3. Third, the shallow state of preaching has exacerbated the lethargy of the church and left the lost with no real Word from God. The pastor ought to be the major source of theological understanding and the most able teacher of the Bible. Anemic pulpits create anemic churches and denominations.

I’ll let Patterson’s words stand on their own here. I will only add to my last point that we must return to preaching the full counsel of God so that our preaching is God-centered, cross-centered, and mission-centered rather than merely self-help, self-actualizing, felt needs preaching. Certainly, we need to preach those texts that help believers become better Christians, but even then the preaching must be centered in Christ and his cross.

4. Finally, our churches, in their hot pursuit of cultural adaptability look more and more like the culture and the world. Even at its best, the church is not good at being the world. In looking like a faint imitation of the world, the holiness of God and a thirst to be like Him have apparently been lost. And with the loss of holiness has come the corresponding loss of power and appeal!
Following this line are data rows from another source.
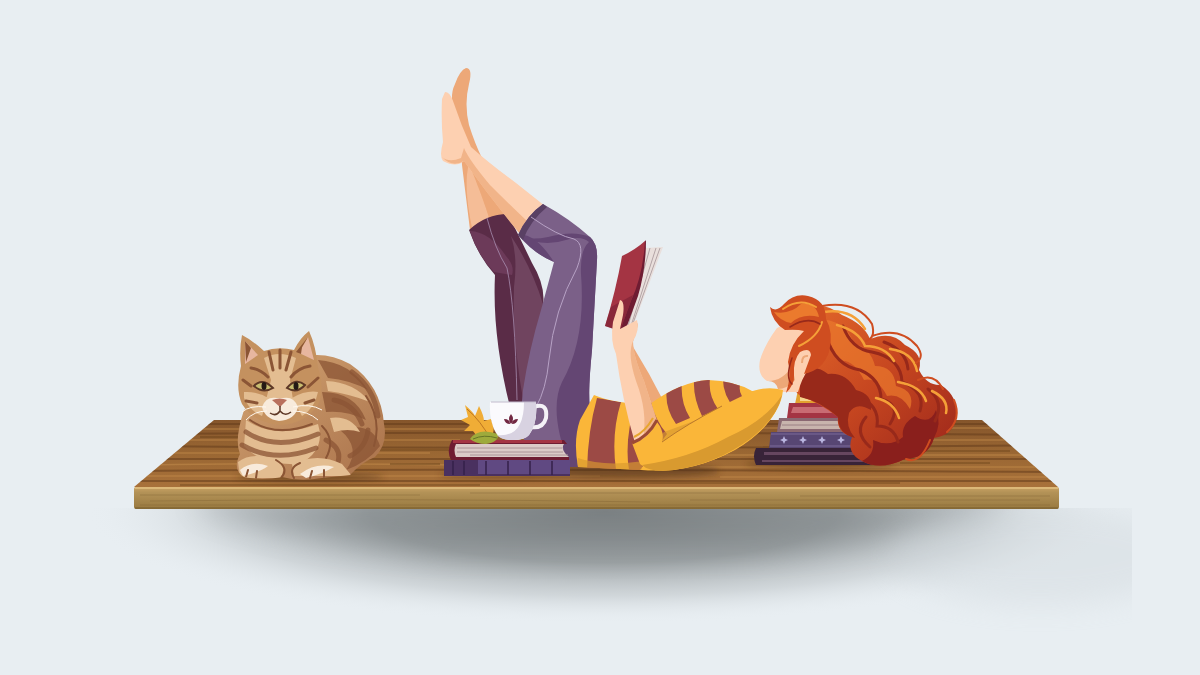
<!DOCTYPE html>
<html lang="en">
<head>
<meta charset="utf-8">
<title>Reading on the shelf</title>
<style>
:root{--wall:#e8eef2;--skin:#fdd0b1;--skin-shade:#eda878;--plum:#5a2c47;--plum-light:#70445f;--violet:#7b6088;--violet-shade:#644673;--seam:#b7a2c5;--mustard:#fab639;--mustard-shade:#d99a2f;--maroon:#9c4a45;--cover:#a43443;--cover-dark:#6f1c32;--hair:#cf4d20;--hair-light:#eb7a2d;--hair-deep:#98291a;--hair-gold:#f5a038;--fur:#c4915f;--fur-light:#e3bd91;--fur-dark:#8b5535;--fur-deep:#5d3726;--cream:#f8ebdc}
html,body{margin:0;width:1200px;height:675px;overflow:hidden;background:var(--wall)}
svg{display:block}
.skin{fill:var(--skin)}.skin-shade{fill:var(--skin-shade)}
.plum{fill:var(--plum)}.plum-light{fill:var(--plum-light)}
.violet{fill:var(--violet)}.violet-shade{fill:var(--violet-shade)}
.seam{fill:none;stroke:var(--seam);stroke-width:1}
.mustard{fill:var(--mustard)}.mustard-shade{fill:var(--mustard-shade)}.maroon{fill:var(--maroon)}
.cover{fill:var(--cover)}.cover-dark{fill:var(--cover-dark)}
.curl{fill:none;stroke-linecap:round}
.fur-light{fill:var(--fur-light)}.fur-dark{fill:var(--fur-dark)}.cream{fill:var(--cream)}
.stripe{fill:none;stroke:var(--fur-dark);stroke-linecap:round}
</style>
</head>
<body>
<svg width="1200" height="675" viewBox="0 0 1200 675" role="img" aria-label="A red-haired woman lies on a wooden shelf reading a book, with a cat beside her">
<defs>
<linearGradient id="board" x1="0" y1="0" x2="0" y2="1"><stop offset="0" stop-color="#85552b"/><stop offset=".5" stop-color="#9a6733"/><stop offset="1" stop-color="#a8713a"/></linearGradient>
<linearGradient id="edge" x1="0" y1="0" x2="0" y2="1"><stop offset="0" stop-color="#c9a263"/><stop offset=".25" stop-color="#b39257"/><stop offset="1" stop-color="#98793f"/></linearGradient>
<radialGradient id="shade"><stop offset="0" stop-color="#7f8486"/><stop offset=".45" stop-color="#8f9597" stop-opacity=".85"/><stop offset=".75" stop-color="#b4babd" stop-opacity=".45"/><stop offset="1" stop-color="#e8eef2" stop-opacity="0"/></radialGradient>
<linearGradient id="hair-fade" x1="0" y1="0" x2="1" y2="1"><stop offset="0" stop-color="#e4692a"/><stop offset=".5" stop-color="#c64620"/><stop offset="1" stop-color="#9a251b"/></linearGradient>
<linearGradient id="fur-fade" x1="0" y1="0" x2="1" y2="1"><stop offset="0" stop-color="#d3a473"/><stop offset="1" stop-color="#a9714a"/></linearGradient>
<filter id="soft" x="-20%" y="-60%" width="140%" height="220%"><feGaussianBlur stdDeviation="14"/></filter>
<filter id="soft-small" x="-20%" y="-100%" width="140%" height="300%"><feGaussianBlur stdDeviation="3"/></filter>
<clipPath id="below"><rect y="508" width="1132" height="167"/></clipPath>
<clipPath id="board-clip"><polygon points="214,420 982,420 1058,487 134,487"/></clipPath>
<clipPath id="sweater-clip"><path id="sweater" d="M594 395Q615 404 650 404Q680 382 708 380Q735 381 752 391L782 390Q778 425 735 450Q690 474 641 470L578 467Q573 440 580 420Z"/></clipPath>
<clipPath id="cat-clip"><path id="cat-body" d="M244 410Q234 440 240 454Q232 470 244 477Q262 481 282 477Q300 482 322 478L350 475Q362 462 375 457Q388 444 384 424Q381 385 350 364Q328 352 306 356Z"/></clipPath>
<path id="star" d="M0-4L1.2-1.2L4 0L1.2 1.2L0 4L-1.2 1.2L-4 0L-1.2-1.2Z" fill="#b9b4df"/>
</defs>

<rect width="1200" height="675" fill="var(--wall)"/>

<g id="shelf">
<g clip-path="url(#below)">
<ellipse cx="605" cy="512" rx="520" ry="112" fill="url(#shade)"/>
<path d="M190 500H1010Q960 535 760 552H440Q250 535 190 500Z" fill="#73797c" opacity=".4" filter="url(#soft)"/>
<ellipse cx="1040" cy="555" rx="150" ry="50" fill="#cfd6da" opacity=".4" filter="url(#soft)"/>
</g>
<polygon points="214,420 982,420 1058,487 134,487" fill="url(#board)"/>
<g clip-path="url(#board-clip)" fill="none" stroke="#643c1c" opacity=".55">
<path d="M150 424H1050M150 434Q500 431 1050 435M130 446Q600 450 1060 445M130 459H1060M130 471Q400 468 1060 472M130 481H1060" stroke-width="2"/>
<path d="M180 429H520M600 428H990M170 440H460M860 440H1030M150 453H430M540 455H1040M150 465Q300 462 520 466M700 467H1050M140 476H600M720 477H1050" stroke="#c28b4b" stroke-width="1.5"/>
<path d="M200 437H330M380 450H520M880 451H1010M390 464H440M900 463H990M180 485H480M640 483H900" stroke="#50300f"/>
</g>
<rect x="134" y="487" width="925" height="22" rx="2" fill="url(#edge)"/>
<path d="M135 488H1058" stroke="#dcb878" stroke-width="2"/>
<path d="M140 495H420M470 493H760M800 496H1050M150 501Q400 498 650 502M690 500H1040M140 505H1050" fill="none" stroke="#7f6334" opacity=".4"/>
<path d="M135 508H1058" stroke="#755a2c"/>
</g>

<g id="contact-shadows" fill="#472a12" opacity=".5" filter="url(#soft-small)">
<ellipse cx="310" cy="477" rx="74" ry="4"/><ellipse cx="620" cy="471" rx="100" ry="7"/><ellipse cx="820" cy="464" rx="75" ry="4"/><ellipse cx="505" cy="475" rx="66" ry="3"/>
</g>

<g id="cat">
<use href="#cat-body" fill="url(#fur-fade)"/>
<g clip-path="url(#cat-clip)">
<path class="fur-dark" d="M318 360Q350 362 368 390Q350 380 328 378ZM322 392Q355 392 366 420Q346 410 326 412ZM340 430Q372 420 380 446Q368 462 346 470Q362 448 340 430Z" opacity=".75"/>
<path class="fur-light" d="M326 381Q354 382 370 402Q350 394 328 391ZM330 418Q350 415 360 432Q348 428 334 432ZM246 420Q275 440 318 424Q326 450 300 464Q262 466 244 446Z"/>
<path class="stripe" d="M246 432Q276 452 318 434M242 445Q275 464 316 448M352 372Q374 388 378 416M334 400Q354 404 362 424M368 430Q366 448 350 456M326 440Q342 448 338 462" stroke-width="5" opacity=".75"/>
<path d="M250 420Q276 438 312 424M322 426Q336 440 326 458M366 396Q382 420 374 446" class="stripe" stroke-width="2"/>
<path class="fur-light" d="M238 462Q252 451 276 460Q288 468 280 478H240ZM292 464Q318 452 342 464L352 476H294Z"/>
<path class="cream" d="M240 470Q252 460 268 466Q260 472 243 476ZM300 474Q316 462 334 467Q322 474 306 478Z"/>
<path class="stripe" d="M276 460Q290 468 281 478M300 463Q288 468 294 478M248 470L246 477M257 471L256 478M312 471L310 478M324 470L324 477" stroke-width="2"/>
</g>
<path d="M242 335Q252 340 264 351Q278 346 294 350Q300 338 309 331Q316 346 318 368Q325 388 318 405Q304 424 280 425Q254 423 242 404Q235 388 241 366Q239 350 242 335Z" fill="var(--fur)"/>
<path d="M245 341L258 355L245 364ZM308 337L314 360L299 353Z" fill="#e7b6a0"/>
<path class="fur-dark" d="M245 341L251 348L246 362ZM308 337L302 347L301 354L296 352Z"/>
<path class="fur-light" d="M264 358Q279 350 296 358L290 380L293 400H266L271 380ZM244 392Q256 391 268 398L262 416Q249 410 244 398ZM292 398Q306 390 318 392Q315 408 302 416Z"/>
<path class="stripe" d="M269 352L273 370M280 350V368M291 352L286 370M251 368Q260 369 268 377M310 366Q298 368 291 377M243 380L251 386M318 378L308 387M246 401L257 403M314 400L305 403" stroke-width="3"/>
<path class="cream" d="M277 398Q266 396 262 407Q265 419 279 421Q295 420 298 407Q294 396 283 398Z"/>
<g id="cat-face">
<path d="M254 386Q262 377 273 388Q263 394 254 386ZM287 388Q296 377 305 385Q297 394 287 388Z" fill="#c8bd70" stroke="var(--fur-deep)" stroke-width="2"/>
<ellipse cx="264" cy="386" rx="2.5" ry="4" fill="#241a15"/><ellipse cx="296" cy="386" rx="2.5" ry="4" fill="#241a15"/>
<path d="M272 400Q280 397 287 400L280 407Z" fill="#b9705d"/>
<path d="M280 406V411M270 413Q276 417 280 411Q285 417 291 412" fill="none" stroke="var(--fur-deep)" stroke-width="1.5"/>
<path d="M266 407Q250 405 242 412M267 411Q254 411 246 420M293 407Q310 403 322 410M293 411Q308 411 318 420" fill="none" stroke="#fff8ee"/>
</g>
</g>

<g id="back-leg">
<path class="skin-shade" d="M466 68Q473 68 469 84Q464 104 469 125Q475 144 482 158L508 216L470 230L462 165Q461 143 457 117Q448 98 455 84Q460 70 466 68Z"/>
<path class="skin" d="M469 164Q463 184 472 228L490 221Q482 195 469 164Z" opacity=".55"/>
<path class="plum" d="M469 230Q486 214 508 214Q519 236 532 263Q546 286 543 306L525 407H510Q492 335 495 275Q478 256 469 230Z"/>
<path class="plum-light" d="M511 236Q532 268 543 304L524 405Q512 340 514 287Q518 257 511 236Z"/>
<path d="M470 231Q490 232 506 256Q515 266 512 275L494 272Q478 256 470 231Z" fill="#6c3a59"/>
<path class="seam" d="M487 218Q495 249 507 268Q515 306 517 400" opacity=".65"/>
</g>

<g id="front-leg">
<path class="skin" d="M445 92Q450 92 453 101Q461 125 471 147Q490 164 516 183L545 206L520 234Q492 200 464 161Q456 168 443 161Q439 156 443 142Q441 122 442 99Z"/>
<path class="skin-shade" d="M442 157Q449 163 461 158L464 148Q469 160 490 185Q510 205 527 221L520 234Q492 200 464 161Q452 168 442 157Z" opacity=".7"/>
<path class="violet" d="M543 204Q570 219 590 237Q598 244 597 260L592 350Q587 401 590 407Q574 438 579 467H535Q517 440 523 390Q529 350 541 310L554 262Q533 253 518 235Q527 215 543 204Z"/>
<path class="violet-shade" d="M518 235Q542 248 566 240Q581 235 589 242Q580 250 581 274Q586 340 562 382Q548 411 570 467H579Q574 438 590 407Q588 390 592 350L597 260Q598 244 590 237Q574 230 548 237Q529 241 518 235Z"/>
<path class="violet-shade" d="M519 235Q535 233 554 262Q534 254 519 235Z"/>
<path d="M543 204L547 207Q530 221 523 240L518 235Q527 215 543 204Z" fill="#594064"/>
<path class="seam" d="M531 217Q558 236 574 239Q586 244 577 268Q554 310 549 360Q546 390 536 407"/>
</g>

<g id="head-books">
<path d="M798 390H838V404H795Z" fill="#e2a12f"/><path d="M800 397H838V401H800Z" fill="#f5d48c"/>
<path class="cover" d="M789 403H850V418H787Z"/><path d="M793 407H836V413H791Z" fill="#c96b73"/>
<path d="M779 418H858V432H777Z" fill="#8a6872"/><path d="M782 421H856V429H780Z" fill="#c8b4ad"/><path d="M782 425H852" stroke="#9b8084"/>
<path d="M771 432H866V448H769Z" fill="#574673"/><path d="M771 434H862M770 446H862" stroke="#7d6b9a"/>
<use href="#star" x="784" y="440"/><use href="#star" x="803" y="440"/><use href="#star" x="822" y="440"/><use href="#star" x="841" y="440"/>
<path d="M756 448H880V465H756Q752 456 756 448Z" fill="#382338"/><path d="M764 452H872V455H764ZM762 460H872V462H762Z" fill="#664660"/>
</g>

<g id="far-arm">
<path class="skin-shade" d="M628 330Q637 318 638 325L632 345Q650 374 665 404L648 420Q633 380 624 348Z"/>
</g>

<g id="hair-back">
<path d="M798 312Q820 298 842 315Q864 324 870 339Q892 330 905 345Q924 354 919 370Q927 386 941 385Q959 397 956 417Q954 435 934 438Q928 458 905 459Q880 471 862 461Q846 453 852 437Q836 432 838 417Q818 402 802 397Q790 390 794 374Z" fill="url(#hair-fade)"/>
<path d="M800 372Q815 363 828 374Q846 372 856 390Q873 394 871 410Q856 401 849 413Q845 427 855 438Q838 434 838 417Q820 401 800 397Z" fill="var(--hair-deep)"/>
<path d="M862 461Q875 455 873 440Q890 448 903 437Q901 424 915 416Q930 426 936 410Q942 423 934 438Q928 458 905 459Q880 471 862 461Z" fill="#8a1f1c"/>
<path d="M816 319Q846 319 854 344Q870 347 875 366Q894 366 896 386Q916 391 910 409Q901 393 887 396Q877 377 864 380Q853 358 839 361Q828 337 816 319Z" fill="var(--hair-light)" opacity=".7"/>
<path class="curl" d="M826 336Q835 366 860 370Q881 379 881 399Q902 405 890 424M843 326Q851 349 872 352Q901 358 902 382Q926 391 920 411M858 397Q880 405 877 426Q894 426 898 442M866 417Q853 432 870 447M884 342Q906 350 908 369M928 389Q945 402 935 421" stroke="var(--hair-deep)" stroke-width="3"/>
<path class="curl" d="M824 312Q852 308 865 329M837 325Q859 331 865 346Q885 346 894 361M890 349Q913 352 917 371M898 382Q921 386 926 401M876 398Q894 402 899 418M932 391Q949 399 946 413" stroke="var(--hair-gold)" stroke-width="2.5"/>
<path class="curl" d="M822 306Q857 300 872 324Q876 338 866 341M872 336Q900 326 917 346Q925 357 916 363M918 380Q934 372 943 389M954 400Q962 419 947 432M930 440Q920 465 906 459" stroke="var(--hair)" stroke-width="2"/>
</g>

<g id="head">
<path class="skin" d="M777 328Q765 344 760 360Q757 375 767 381Q776 379 778 389L774 392H798Q802 378 808 370L818 336L797 318Z"/>
<path class="skin-shade" d="M768 381Q783 381 792 366L795 380Q787 389 778 389Q776 381 768 381Z"/>
<path class="skin" d="M797 361Q800 348 810 352Q815 360 804 370Q798 372 797 361Z"/>
<path d="M802 363Q802 355 808 356" fill="none" stroke="var(--skin-shade)" stroke-width="2"/>
<path d="M770 307Q776 313 784 304Q794 293 808 296Q826 300 826 319Q834 333 829 352Q823 370 804 374L811 355Q810 347 800 352Q793 360 794 375Q795 384 786 393Q792 375 788 362Q790 344 804 331Q797 329 785 330Q772 322 770 307Z" fill="var(--hair)"/>
<path d="M774 312Q790 315 801 304Q816 302 819 317Q802 313 791 323Q780 321 774 312Z" fill="var(--hair-light)"/>
<path class="curl" d="M783 309Q800 297 816 307M822 322Q818 337 799 346" stroke="var(--hair-gold)" stroke-width="2"/>
<path class="curl" d="M790 327Q807 316 820 324M792 358Q785 378 792 384" stroke="var(--hair-deep)" stroke-width="1.5"/>
</g>

<g id="torso">
<use href="#sweater" class="mustard"/>
<g clip-path="url(#sweater-clip)">
<path class="maroon" d="M597 398L621 402Q611 434 616 470H587Q588 430 597 398ZM636 400L651 402Q655 420 667 434L640 470H629Q624 440 636 400ZM667 388L682 382Q680 402 690 418L676 424Q664 407 667 388ZM694 380L710 379Q708 395 718 409L702 416Q693 398 694 380ZM723 380L740 385Q738 395 748 402L735 409Q723 395 723 380Z"/>
<path class="mustard-shade" d="M578 458Q604 467 644 461L640 474H574ZM664 432Q706 417 750 399Q720 429 650 448Z" opacity=".65"/>
</g>
<path d="M753 391Q768 386 783 390Q781 414 752 438Q718 464 674 470Q650 473 640 464L632 443L657 422Q665 432 662 442Q700 415 753 391Z" class="mustard"/>
<path class="mustard-shade" d="M782 395Q778 417 750 439Q716 464 674 470Q650 473 642 465Q690 458 728 437Q766 420 782 395Z"/>
<path d="M662 442Q687 424 722 406" fill="none" stroke="#b9782c"/>
</g>

<g id="reading-book">
<path d="M645 248L663 247L630 334H621Z" fill="#e9dfdc"/>
<path d="M650 248L626 333M656 248L630 329M660 248L632 326" stroke="#b3a4a6"/>
<path class="cover-dark" d="M643 244L646 240Q646 269 638 296L624 334L618 331Z"/>
<path class="cover" d="M622 256Q635 250 645 241Q643 275 631 301L620 331L605 326Q616 290 622 256Z"/>
<path class="cover-dark" d="M611 307L633 295L620 331L605 326Z" opacity=".5"/>
</g>

<g id="near-arm">
<path class="skin" d="M620 300Q625 301 623 315L620 329L637 320Q640 330 633 341Q633 356 644 381L657 421Q650 437 635 443Q622 399 616 354Q610 341 613 322Z"/>
<path class="skin-shade" d="M633 341Q633 356 644 381L657 421Q651 432 643 439Q648 412 636 381Q627 354 633 341Z" opacity=".7"/>
<path d="M632 443Q648 437 657 420" fill="none" stroke="#9c4a35" stroke-width="3"/>
<path d="M634 437Q645 432 653 418" fill="none" stroke="#e7a62f" stroke-width="2"/>
</g>

<g id="cup-books">
<path d="M444 460H570V476H444Z" fill="#4a3160"/><path d="M478 460H570V474H478Z" fill="#604982"/>
<path d="M453 461V475M464 461V475M486 461V475M508 461V475M530 461V475M552 461V475" stroke="#35214a" stroke-width="1.5"/>
<path class="cover-dark" d="M452 440H564L567 444H456V457H569V460H451Q446 450 452 440Z"/>
<path d="M456 444H564Q560 450 569 457H456Q453 450 456 444Z" fill="#dbcac7"/>
<path d="M457 448H562M457 452H563M470 455H568" stroke="#ac9498"/>
<path class="cover" d="M453 440H562V443H453Z"/>
</g>

<g id="leaves">
<path d="M465 405Q474 413 475 416L479 406Q484 416 484 421L491 419Q496 430 491 441Q478 440 473 431L464 431L470 425L461 420L468 417Z" fill="#f0ad36"/>
<path d="M467 409Q481 421 491 440" fill="none" stroke="#bd7621"/>
<path d="M470 439Q478 427 498 434Q499 442 486 444Q476 444 470 439Z" fill="#9eaa3c"/><path d="M473 439Q484 434 497 438" fill="none" stroke="#667526"/>
</g>

<g id="cup">
<path d="M534 407Q548 402 546 418Q543 429 531 427" fill="none" stroke="#f4f2f7" stroke-width="4"/>
<path d="M490 402H536Q538 423 529 435Q525 440 513 440Q500 440 496 433Q489 421 490 402Z" fill="#fbfafd"/>
<path d="M524 402H536Q538 423 529 435Q525 440 513 440Q501 440 497 435Q524 438 524 402Z" fill="#d8d2e1"/>
<path d="M491 402H536" stroke="#c3bccd"/>
<path d="M511 414Q515 419 511 424Q507 419 511 414ZM504 419Q510 419 510 424Q505 424 504 419ZM518 419Q512 419 512 424Q517 424 518 419Z" fill="#722842"/>
</g>
</svg>
</body>
</html>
Hear Patterson correctly here. I do not believe he is saying that we must abandon contextualization. He is, however, saying that not all contextual methods and models are God-honoring and faithful to him. We must approach contextualization critically and approach evangelism in away that both communicates to the culture and at the same time remains faithful to the biblical gospel. To the extent that churches have capitulated to the culture and abandoned the offense of the cross, we must return to the true gospel and to biblical models and methods.

In the final analysis, Patterson has offered wise words that should be considered by all Southern Baptists. We must recommit ourselves to the prayerful, powerful, critically-contextual, abundant proclamation of the gospel. Until we do, we should not be surprised when our statistics are not what we wish them to be.

Lord, send a revival and let it begin in me.

[1] Donald A. McGavran, How Churches Grow: The New Frontiers of Mission (London: World Dominion Press, 1959), 16.